Precision teaching and writing

A few summers back, I attended Morningside Academy’s Summer School Institute, which pretty much changed my life. A slight exaggeration, but still.

Morningside is the only school I’m aware of that guarantees its work:

The school promises that your child will make two years’ progress in one year’s time, in his or her most challenging subject, or tuition is refunded.

Their guarantee covers reading (and writing) as well as math, which brings up one of life’s mysteries: why aren’t charter schools, which tend to produce better results in math than reading,1 beating a path to Morningside’s door?

Why isn’t anyone beating a path to Morningside’s door, for that matter?

If you were ever inclined to think that success breeds imitation in the education sector, Morningside is proof that it doesn’t.

It’s worse than that, actually: successful techniques like sentence combining and sentence-level rhetorics have gone missing.

Our writing curriculum was inspired, in part, by the precision teaching I watched and practiced during my two weeks at Morningside. I want to stress the word “inspired“; the lessons aren’t a proper precision teaching curriculum complete with slices, fluency aims, and celeration charts. But the philosophy of teaching a component skill — sentence writing — to fluency is key.

Here’s how we explained our project to Oxford.

1. [I don’t know whether this situation has changed with the publication of Doug Lemov’s Reading Reconsidered and the headway Core Knowledge has made in convincing at least some charters that knowledge is key to reading comprehension.]

How can you tell when a student has mastered a skill?

How can you tell whether someone has truly mastered a skill? What is the measurable indicator that a person really knows how to do something? These questions should be at the heart of every teaching decision . . . and every evaluation we make about the success of an educational program. Yet for many educators, and certainly for most parents, answers to these questions are anything but clear. Most of us have grown up in a “percentage correct world” where 100% correct is the best anyone can do. But is perfect accuracy the definition of mastery? . . . In fact, we see many children and adults who can perform skills and demonstrate knowledge accurately enough – given unlimited time to do so. But the real difference that we see in expert performers is that they behave fluently – both accurately and quickly, without hesitation.

We all know fluency when we see it in a foreign language speaker. . . . It’s not just about saying the correct words. It’s also about achieving a useful pace or speed of performance. We have little difficulty recognizing a masterful athletic or musical performance. [Great athletes and musicians] have at least one thing in common: performances that are undeniably fluent. They all make the right moves without hesitation. . . . Even in people who are less well known . . . , we recognize fluency as the hallmark of competence. Skilled computer users, mental mathematicians, or expressive readers share that combination of getting it right with ease and fluidity that characterizes all genuinely accomplished people.

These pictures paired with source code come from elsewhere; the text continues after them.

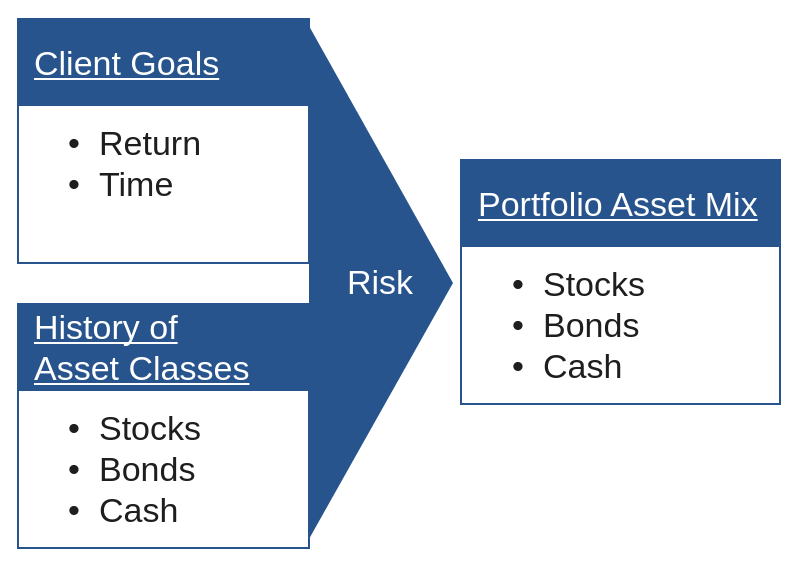
<!DOCTYPE html>
<html lang="en">
<head>
<meta charset="utf-8">
<title>Portfolio Asset Mix</title>
<style>
  :root {
    --blue: #27548d;
    --ink: #1f1d1e;
    --paper: #ffffff;
  }
  * { box-sizing: border-box; margin: 0; padding: 0; }
  html, body { width: 800px; height: 566px; overflow: hidden; background: var(--paper); }
  .diagram {
    position: relative;
    width: 800px;
    height: 566px;
    font: 34px/41px "Liberation Sans", Arial, sans-serif;
    color: var(--ink);
  }
  .arrow { position: absolute; left: 0; top: 0; }
  .arrow polygon { fill: var(--blue); }
  .arrow-label { position: absolute; left: 347px; top: 262px; color: var(--paper); }
  .card {
    position: absolute;
    width: 293px;
    height: 246px;
    border: 2px solid var(--blue);
    background: var(--paper);
  }
  .goals { left: 17px; top: 18px; }
  .history { left: 17px; top: 303px; }
  .mix { left: 460px; top: 159px; width: 321px; }
  .card h2 {
    display: flex;
    align-items: center;
    height: 86px;
    padding-left: 15px;
    background: var(--blue);
    color: var(--paper);
    font: inherit;
    white-space: nowrap;
  }
  .card h2 span {
    text-decoration: underline;
    text-decoration-thickness: 2px;
    text-underline-offset: 3px;
    text-decoration-skip-ink: none;
  }
  .mix h2 { padding-left: 16px; }
  .card ul { list-style: none; padding: 17px 0 0 49px; }
  .mix ul { padding-left: 50px; }
  .card li { display: flex; }
  .card li::before { content: "•"; width: 31px; }
</style>
</head>
<body>
<main class="diagram">
  <svg class="arrow" width="800" height="566" viewBox="0 0 800 566" aria-hidden="true">
    <polygon points="309,26 453,283 309,539"/>
  </svg>
  <section class="card goals">
    <h2><span>Client Goals</span></h2>
    <ul>
      <li>Return</li>
      <li>Time</li>
    </ul>
  </section>
  <section class="card history">
    <h2><span>History of<br>Asset Classes</span></h2>
    <ul>
      <li>Stocks</li>
      <li>Bonds</li>
      <li>Cash</li>
    </ul>
  </section>
  <p class="arrow-label">Risk</p>
  <section class="card mix">
    <h2><span>Portfolio Asset Mix</span></h2>
    <ul>
      <li>Stocks</li>
      <li>Bonds</li>
      <li>Cash</li>
    </ul>
  </section>
</main>
</body>
</html>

Fluency goes beyond mere accuracy to include the pace, or speed of performance. On a continuum from a total lack of measurable performance to mastery, 100% correct is only part of the way there.

Can you demonstrate how it looks to perform at 75% correct? Can you visualize a 90% correct performance? The answer is “No.”. That is because with a percentage correct score, we . . . can’t tell how much time was required to complete the work (was it 10 seconds, 1 minute, 10 minutes?). Therefore, we cannot possibly demonstrate or imitate the performance because a percentage correct score lacks the time-based information that would allow us to duplicate it.

This lack of essential information built into percentage correct evaluation is at the heart of many educational failures. Since most educational assessment uses accuracy-only, it cannot show any difference between accurate but struggling performance, and fluent performance.

Fluency: Achieving True Mastery in the Learning Process by Carl Binder, Elizabeth Houghton, and Barbara Bateman 2002 

Mastery means fluency.